Ireland is the second most attractive country in world for FDI

25 Feb 2011

Ireland is now the second most attractive country globally for foreign direct investment (FDI) after the Netherlands, and the number of companies locating operations here increased 15pc on last year with a corresponding increase in the rate of job creation.

That’s according to the latest National Irish Bank/FDI Intelligence Inward Investment Performance Monitor, which found that the quality of jobs created are high, with a relatively high proportion involving R&D and headquarter facilities.

The results of the monitor follow on related research in January, where Ireland ranked second after Hong Kong as the second-most globalised economy in the world, moving up one place in the rankings of the Ernst & Young Globalisation Index 2010.

The National Irish Bank monitor indicates that improving global economic prospects should result in continued FDI growth in 2011.

“(The year) 2010 was another good year for FDI into Ireland, and 2011 has started well,” said Dr Ronnie O’Toole, chief economist, National Irish Bank.

“We continue to see a steady flow of mid-sized projects, particularly in services industries, such as software and customer support, though also with some high quality manufacturing projects.”

The year 2010 saw the number of projects coming to Ireland increasing 15pc on 2009, with a corresponding increase in the rate of job creation.

“The quality of these projects was high.

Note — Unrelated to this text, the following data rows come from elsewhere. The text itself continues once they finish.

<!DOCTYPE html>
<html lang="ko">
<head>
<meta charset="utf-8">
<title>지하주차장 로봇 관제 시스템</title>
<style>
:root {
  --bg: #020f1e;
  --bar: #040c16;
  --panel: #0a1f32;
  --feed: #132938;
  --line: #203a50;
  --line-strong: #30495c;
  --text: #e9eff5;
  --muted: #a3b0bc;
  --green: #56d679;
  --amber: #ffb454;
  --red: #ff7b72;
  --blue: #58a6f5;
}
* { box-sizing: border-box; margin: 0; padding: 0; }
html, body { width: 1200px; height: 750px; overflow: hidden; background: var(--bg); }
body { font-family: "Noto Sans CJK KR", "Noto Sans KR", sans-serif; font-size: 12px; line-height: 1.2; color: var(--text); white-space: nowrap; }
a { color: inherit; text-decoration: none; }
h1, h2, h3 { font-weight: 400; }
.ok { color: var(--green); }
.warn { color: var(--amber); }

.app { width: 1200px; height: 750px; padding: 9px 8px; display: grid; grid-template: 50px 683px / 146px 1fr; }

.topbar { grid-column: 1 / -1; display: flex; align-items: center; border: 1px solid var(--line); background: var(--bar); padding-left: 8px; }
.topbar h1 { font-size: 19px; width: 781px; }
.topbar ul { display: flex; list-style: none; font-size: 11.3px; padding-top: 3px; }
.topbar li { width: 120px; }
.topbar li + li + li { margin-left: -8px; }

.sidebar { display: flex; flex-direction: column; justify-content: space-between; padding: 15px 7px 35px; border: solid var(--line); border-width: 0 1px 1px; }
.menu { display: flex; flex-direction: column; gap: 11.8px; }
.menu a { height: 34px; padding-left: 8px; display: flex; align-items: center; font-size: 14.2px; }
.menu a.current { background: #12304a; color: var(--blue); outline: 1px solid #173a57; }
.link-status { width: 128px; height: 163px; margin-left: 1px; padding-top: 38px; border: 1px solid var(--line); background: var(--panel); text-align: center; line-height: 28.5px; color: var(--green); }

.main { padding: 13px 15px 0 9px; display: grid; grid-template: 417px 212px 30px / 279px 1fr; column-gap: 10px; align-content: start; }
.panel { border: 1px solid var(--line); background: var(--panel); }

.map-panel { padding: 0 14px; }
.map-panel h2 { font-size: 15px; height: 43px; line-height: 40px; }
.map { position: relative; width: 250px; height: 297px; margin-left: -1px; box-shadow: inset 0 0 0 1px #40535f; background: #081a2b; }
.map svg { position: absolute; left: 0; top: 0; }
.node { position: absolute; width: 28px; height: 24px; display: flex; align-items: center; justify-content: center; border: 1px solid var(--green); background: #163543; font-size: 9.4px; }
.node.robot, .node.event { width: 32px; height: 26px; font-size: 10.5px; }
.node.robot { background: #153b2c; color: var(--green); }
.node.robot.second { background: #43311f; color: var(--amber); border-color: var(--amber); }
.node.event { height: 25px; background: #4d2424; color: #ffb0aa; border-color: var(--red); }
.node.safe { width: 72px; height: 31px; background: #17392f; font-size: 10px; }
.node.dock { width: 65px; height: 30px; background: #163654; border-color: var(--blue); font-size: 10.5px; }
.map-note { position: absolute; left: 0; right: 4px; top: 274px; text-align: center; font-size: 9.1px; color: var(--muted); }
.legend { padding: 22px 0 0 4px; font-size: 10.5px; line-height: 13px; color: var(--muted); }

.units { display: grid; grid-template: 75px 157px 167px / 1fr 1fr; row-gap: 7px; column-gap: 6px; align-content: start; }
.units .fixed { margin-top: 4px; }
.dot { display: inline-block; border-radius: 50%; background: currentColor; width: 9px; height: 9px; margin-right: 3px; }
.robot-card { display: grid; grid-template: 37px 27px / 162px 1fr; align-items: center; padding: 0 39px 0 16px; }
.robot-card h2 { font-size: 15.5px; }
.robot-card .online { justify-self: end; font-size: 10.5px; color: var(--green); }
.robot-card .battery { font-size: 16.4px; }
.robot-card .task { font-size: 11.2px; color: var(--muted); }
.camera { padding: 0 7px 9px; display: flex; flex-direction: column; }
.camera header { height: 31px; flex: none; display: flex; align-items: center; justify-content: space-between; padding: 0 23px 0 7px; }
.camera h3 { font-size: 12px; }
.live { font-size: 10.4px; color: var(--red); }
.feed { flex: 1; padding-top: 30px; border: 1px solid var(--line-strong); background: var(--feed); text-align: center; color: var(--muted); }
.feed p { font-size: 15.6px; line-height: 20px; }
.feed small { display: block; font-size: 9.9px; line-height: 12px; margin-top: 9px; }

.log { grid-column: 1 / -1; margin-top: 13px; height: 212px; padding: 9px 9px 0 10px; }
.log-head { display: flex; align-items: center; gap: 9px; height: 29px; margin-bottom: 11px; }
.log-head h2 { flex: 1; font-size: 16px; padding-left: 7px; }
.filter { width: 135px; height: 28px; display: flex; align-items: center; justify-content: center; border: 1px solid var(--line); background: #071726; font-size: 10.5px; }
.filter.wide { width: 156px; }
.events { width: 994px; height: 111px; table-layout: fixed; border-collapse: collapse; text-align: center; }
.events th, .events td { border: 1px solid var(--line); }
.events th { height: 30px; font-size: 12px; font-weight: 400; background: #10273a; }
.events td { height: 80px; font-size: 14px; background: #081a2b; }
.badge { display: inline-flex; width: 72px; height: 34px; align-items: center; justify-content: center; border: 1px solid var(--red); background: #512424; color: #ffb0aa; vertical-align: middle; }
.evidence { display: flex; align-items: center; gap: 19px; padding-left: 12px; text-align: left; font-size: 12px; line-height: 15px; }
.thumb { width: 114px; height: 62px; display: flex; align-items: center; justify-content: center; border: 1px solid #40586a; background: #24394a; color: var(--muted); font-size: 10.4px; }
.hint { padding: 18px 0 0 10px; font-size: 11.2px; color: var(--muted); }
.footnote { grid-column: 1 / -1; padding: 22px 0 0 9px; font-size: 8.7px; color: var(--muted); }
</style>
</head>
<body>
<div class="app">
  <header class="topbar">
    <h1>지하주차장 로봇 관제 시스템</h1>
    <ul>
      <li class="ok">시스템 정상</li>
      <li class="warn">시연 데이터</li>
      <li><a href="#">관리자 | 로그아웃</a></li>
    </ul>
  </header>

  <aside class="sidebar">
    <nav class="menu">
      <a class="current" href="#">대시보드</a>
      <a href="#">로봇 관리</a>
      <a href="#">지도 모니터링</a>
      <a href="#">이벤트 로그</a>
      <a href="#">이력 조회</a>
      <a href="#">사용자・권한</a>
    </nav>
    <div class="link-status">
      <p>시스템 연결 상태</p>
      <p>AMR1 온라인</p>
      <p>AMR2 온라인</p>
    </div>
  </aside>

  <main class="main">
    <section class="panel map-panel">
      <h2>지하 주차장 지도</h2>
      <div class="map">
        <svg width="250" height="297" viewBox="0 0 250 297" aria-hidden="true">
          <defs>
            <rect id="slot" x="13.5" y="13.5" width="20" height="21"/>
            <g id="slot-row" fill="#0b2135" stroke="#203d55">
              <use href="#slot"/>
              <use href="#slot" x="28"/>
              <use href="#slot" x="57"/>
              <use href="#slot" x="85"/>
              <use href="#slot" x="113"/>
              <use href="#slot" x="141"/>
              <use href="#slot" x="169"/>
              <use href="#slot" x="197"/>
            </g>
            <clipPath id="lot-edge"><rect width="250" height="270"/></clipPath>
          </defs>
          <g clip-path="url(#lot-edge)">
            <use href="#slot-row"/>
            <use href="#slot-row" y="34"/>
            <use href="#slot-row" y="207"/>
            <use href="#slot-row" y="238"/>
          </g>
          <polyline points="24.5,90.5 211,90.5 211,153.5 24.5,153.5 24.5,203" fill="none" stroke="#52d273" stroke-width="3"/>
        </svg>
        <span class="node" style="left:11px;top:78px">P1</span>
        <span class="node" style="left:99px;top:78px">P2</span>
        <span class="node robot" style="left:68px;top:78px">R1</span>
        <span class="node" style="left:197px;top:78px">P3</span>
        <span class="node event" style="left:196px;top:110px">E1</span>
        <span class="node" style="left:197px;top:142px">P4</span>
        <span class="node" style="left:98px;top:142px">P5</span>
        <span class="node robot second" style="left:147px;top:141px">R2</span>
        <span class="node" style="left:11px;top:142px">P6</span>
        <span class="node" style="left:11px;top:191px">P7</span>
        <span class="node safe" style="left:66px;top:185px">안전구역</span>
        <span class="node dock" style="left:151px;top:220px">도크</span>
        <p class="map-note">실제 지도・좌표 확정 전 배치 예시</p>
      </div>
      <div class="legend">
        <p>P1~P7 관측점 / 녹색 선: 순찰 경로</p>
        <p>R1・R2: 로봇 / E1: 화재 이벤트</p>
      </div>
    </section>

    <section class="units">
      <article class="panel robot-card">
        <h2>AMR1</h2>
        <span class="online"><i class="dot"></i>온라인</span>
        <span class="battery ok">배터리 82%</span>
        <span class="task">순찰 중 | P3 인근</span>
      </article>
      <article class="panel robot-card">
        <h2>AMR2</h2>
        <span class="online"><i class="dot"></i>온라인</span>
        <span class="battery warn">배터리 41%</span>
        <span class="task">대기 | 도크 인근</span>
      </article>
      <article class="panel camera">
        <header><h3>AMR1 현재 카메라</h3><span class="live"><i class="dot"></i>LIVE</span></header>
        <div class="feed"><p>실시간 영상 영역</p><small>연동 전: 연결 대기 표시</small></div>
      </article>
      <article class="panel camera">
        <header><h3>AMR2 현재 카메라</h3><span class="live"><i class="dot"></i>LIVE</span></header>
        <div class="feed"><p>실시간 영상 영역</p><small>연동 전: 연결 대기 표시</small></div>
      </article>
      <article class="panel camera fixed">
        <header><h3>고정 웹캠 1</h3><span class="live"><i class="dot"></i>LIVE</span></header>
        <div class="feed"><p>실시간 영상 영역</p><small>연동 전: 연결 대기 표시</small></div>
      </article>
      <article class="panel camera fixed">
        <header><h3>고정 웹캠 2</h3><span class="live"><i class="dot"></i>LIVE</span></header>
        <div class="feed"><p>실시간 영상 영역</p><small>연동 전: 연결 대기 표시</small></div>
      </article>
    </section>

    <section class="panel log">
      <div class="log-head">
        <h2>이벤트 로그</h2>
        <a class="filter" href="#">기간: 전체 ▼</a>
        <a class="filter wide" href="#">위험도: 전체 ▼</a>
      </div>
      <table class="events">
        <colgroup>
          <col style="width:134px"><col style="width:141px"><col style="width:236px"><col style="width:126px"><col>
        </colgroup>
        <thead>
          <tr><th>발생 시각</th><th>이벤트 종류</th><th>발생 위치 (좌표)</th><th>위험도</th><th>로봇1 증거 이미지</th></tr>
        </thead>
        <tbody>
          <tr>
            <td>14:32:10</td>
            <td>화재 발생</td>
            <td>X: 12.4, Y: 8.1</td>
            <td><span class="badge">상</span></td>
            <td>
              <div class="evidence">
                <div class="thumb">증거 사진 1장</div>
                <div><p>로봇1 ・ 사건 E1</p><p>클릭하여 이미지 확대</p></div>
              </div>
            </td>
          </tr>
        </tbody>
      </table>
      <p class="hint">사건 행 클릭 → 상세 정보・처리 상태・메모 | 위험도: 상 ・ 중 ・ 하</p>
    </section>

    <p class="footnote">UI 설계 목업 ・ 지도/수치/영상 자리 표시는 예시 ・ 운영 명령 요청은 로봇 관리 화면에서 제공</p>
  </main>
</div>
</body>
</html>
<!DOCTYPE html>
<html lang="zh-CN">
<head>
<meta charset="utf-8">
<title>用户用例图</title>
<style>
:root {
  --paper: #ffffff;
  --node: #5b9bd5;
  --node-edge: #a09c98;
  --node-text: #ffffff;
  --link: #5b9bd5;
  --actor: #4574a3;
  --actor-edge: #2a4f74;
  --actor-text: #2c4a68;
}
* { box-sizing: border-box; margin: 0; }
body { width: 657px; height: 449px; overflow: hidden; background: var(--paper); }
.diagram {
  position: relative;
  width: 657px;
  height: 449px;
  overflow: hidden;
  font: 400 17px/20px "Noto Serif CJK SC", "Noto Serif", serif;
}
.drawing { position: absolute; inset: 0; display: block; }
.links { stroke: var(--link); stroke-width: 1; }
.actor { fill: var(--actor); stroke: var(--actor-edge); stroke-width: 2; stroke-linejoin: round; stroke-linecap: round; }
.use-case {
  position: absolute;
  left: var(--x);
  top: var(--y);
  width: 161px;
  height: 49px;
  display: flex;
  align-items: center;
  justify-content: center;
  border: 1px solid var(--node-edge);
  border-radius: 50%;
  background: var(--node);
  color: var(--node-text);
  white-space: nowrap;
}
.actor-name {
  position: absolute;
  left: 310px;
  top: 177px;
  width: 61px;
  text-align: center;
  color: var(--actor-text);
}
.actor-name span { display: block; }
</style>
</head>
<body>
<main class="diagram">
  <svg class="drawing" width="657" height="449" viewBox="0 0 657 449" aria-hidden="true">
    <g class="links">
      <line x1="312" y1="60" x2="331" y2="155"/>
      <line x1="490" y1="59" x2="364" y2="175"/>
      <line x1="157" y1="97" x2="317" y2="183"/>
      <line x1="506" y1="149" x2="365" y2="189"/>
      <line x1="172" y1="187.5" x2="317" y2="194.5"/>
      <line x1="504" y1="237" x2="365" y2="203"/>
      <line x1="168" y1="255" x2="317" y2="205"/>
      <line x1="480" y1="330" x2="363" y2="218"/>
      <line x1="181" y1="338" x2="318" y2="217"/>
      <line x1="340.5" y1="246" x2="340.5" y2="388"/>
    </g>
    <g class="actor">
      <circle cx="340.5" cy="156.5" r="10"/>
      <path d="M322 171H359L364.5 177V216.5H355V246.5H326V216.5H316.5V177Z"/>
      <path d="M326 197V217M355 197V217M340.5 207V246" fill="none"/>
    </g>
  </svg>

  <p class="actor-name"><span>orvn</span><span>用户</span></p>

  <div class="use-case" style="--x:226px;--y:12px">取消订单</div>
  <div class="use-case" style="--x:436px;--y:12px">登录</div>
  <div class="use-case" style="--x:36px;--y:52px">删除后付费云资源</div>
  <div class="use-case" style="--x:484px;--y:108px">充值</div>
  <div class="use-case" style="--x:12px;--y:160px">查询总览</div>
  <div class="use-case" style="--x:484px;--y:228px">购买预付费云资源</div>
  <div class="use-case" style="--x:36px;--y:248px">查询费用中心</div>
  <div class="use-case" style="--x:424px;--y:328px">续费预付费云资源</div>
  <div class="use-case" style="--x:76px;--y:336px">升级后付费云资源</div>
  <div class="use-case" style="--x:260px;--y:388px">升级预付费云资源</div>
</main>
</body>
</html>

Fifteen per cent of projects involved the establishment of headquarters in Ireland, second only to the Netherlands. Ireland was also very successful in attracting R&D projects, coming in fifth in the 100 countries ranked, behind Finland, Taiwan, Israel and Puerto Rico.”

Reasons why Ireland is attractive for FDI multinationals

There are a number of reasons why Ireland remains attractive to foreign multinationals, despite the economic crisis.

It offers access to a highly skilled workforce and a low corporation tax rate, while cost competitiveness has improved as many non-pay costs have fallen since 2008. Ireland has built a critical mass of firms in a number of important industries, such as pharmaceuticals, internet services and financial services, which in turn makes Ireland attractive for further investment in these areas.

The number of internationally mobile investment projects this year should increase, according to the UN trade and investment body, UNCTAD.

It forecasts that FDI flows will rise to between US$1.3trn and US$1.5trn in 2011, up from US$1.1trn in 2010. Improved macroeconomic conditions in 2010 strengthened multinationals’ cash holdings and boosted stock market valuations, which firms can start to translate into new investments in 2011.

The prospects for the global economy in 2011 are positive. According to Dr O’Toole: “Asian growth is strong and activity indicators in the US and Europe have turned higher.

“While the euro debt crisis remains unresolved, the immediate sense of crisis has passed, with countries like Germany returning to strong economic growth.

“If Ireland can continue to win a disproportionate share of this FDI pie, then further growth in inward jobs should be seen this year,” Dr O’Toole said.

John Kennedy is a journalist who served as editor of Silicon Republic for 17 years